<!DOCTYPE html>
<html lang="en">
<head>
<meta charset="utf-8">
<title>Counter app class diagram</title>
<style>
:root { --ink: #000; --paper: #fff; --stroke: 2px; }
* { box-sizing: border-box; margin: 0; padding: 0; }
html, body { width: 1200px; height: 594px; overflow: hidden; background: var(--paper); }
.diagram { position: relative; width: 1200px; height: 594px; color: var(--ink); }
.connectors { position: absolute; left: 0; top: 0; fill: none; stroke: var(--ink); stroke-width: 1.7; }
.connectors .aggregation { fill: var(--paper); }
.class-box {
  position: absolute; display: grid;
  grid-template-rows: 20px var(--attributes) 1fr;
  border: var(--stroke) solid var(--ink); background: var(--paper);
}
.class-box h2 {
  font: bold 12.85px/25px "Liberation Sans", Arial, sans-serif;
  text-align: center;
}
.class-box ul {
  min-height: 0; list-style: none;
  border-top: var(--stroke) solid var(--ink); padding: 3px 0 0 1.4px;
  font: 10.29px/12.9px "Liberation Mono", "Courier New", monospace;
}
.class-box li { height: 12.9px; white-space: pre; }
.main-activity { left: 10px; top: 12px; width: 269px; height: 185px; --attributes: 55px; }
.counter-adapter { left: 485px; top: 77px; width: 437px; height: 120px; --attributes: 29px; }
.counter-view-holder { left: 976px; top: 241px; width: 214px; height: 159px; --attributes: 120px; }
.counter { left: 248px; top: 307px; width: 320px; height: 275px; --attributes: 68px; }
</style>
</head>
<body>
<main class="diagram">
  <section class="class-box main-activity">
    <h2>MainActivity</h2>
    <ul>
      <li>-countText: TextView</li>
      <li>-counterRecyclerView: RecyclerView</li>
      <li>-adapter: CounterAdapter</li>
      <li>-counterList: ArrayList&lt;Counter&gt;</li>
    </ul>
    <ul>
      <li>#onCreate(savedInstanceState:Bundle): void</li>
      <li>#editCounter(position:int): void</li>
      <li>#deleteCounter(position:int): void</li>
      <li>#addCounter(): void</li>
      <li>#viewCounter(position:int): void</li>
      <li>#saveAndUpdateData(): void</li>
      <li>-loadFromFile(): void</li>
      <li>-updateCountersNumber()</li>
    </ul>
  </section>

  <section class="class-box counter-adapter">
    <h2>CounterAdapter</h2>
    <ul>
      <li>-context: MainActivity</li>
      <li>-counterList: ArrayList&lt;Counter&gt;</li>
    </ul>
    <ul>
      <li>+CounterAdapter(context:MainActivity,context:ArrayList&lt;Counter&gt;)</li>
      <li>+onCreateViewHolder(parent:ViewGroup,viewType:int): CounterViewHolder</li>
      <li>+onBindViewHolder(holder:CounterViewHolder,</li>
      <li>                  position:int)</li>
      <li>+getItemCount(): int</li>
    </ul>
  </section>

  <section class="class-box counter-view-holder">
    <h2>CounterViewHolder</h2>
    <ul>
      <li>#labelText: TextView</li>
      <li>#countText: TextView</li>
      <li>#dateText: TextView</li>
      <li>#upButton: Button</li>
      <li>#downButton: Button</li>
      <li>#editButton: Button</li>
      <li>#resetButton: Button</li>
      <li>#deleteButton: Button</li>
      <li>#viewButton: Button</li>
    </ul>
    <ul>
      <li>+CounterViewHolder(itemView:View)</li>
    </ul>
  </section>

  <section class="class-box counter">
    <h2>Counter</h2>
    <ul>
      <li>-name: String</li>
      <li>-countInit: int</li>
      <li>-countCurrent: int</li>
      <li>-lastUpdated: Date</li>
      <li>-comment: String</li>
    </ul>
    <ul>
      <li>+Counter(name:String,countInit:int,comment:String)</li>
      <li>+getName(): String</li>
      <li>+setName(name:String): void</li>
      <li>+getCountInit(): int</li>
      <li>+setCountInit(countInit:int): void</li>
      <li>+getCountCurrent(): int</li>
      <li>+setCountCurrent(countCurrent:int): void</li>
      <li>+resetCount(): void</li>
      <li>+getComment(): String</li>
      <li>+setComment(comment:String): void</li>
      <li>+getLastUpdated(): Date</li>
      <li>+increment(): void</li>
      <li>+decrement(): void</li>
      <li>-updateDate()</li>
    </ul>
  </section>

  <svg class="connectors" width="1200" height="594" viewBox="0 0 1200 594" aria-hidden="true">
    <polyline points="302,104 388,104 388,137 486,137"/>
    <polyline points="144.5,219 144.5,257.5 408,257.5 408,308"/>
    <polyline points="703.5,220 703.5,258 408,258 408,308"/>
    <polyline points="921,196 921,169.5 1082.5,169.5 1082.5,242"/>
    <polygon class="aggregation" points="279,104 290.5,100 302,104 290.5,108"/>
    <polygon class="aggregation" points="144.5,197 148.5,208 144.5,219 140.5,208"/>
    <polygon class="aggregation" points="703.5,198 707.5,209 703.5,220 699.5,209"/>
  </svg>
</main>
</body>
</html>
=======
PROBLEM: From the listing above, copy every line that includes the word "String".

ANSWER FOR THIS EXERCISE:
      <li>-name: String</li>
      <li>-comment: String</li>
      <li>+Counter(name:String,countInit:int,comment:String)</li>
      <li>+getName(): String</li>
      <li>+setName(name:String): void</li>
      <li>+getComment(): String</li>
      <li>+setComment(comment:String): void</li>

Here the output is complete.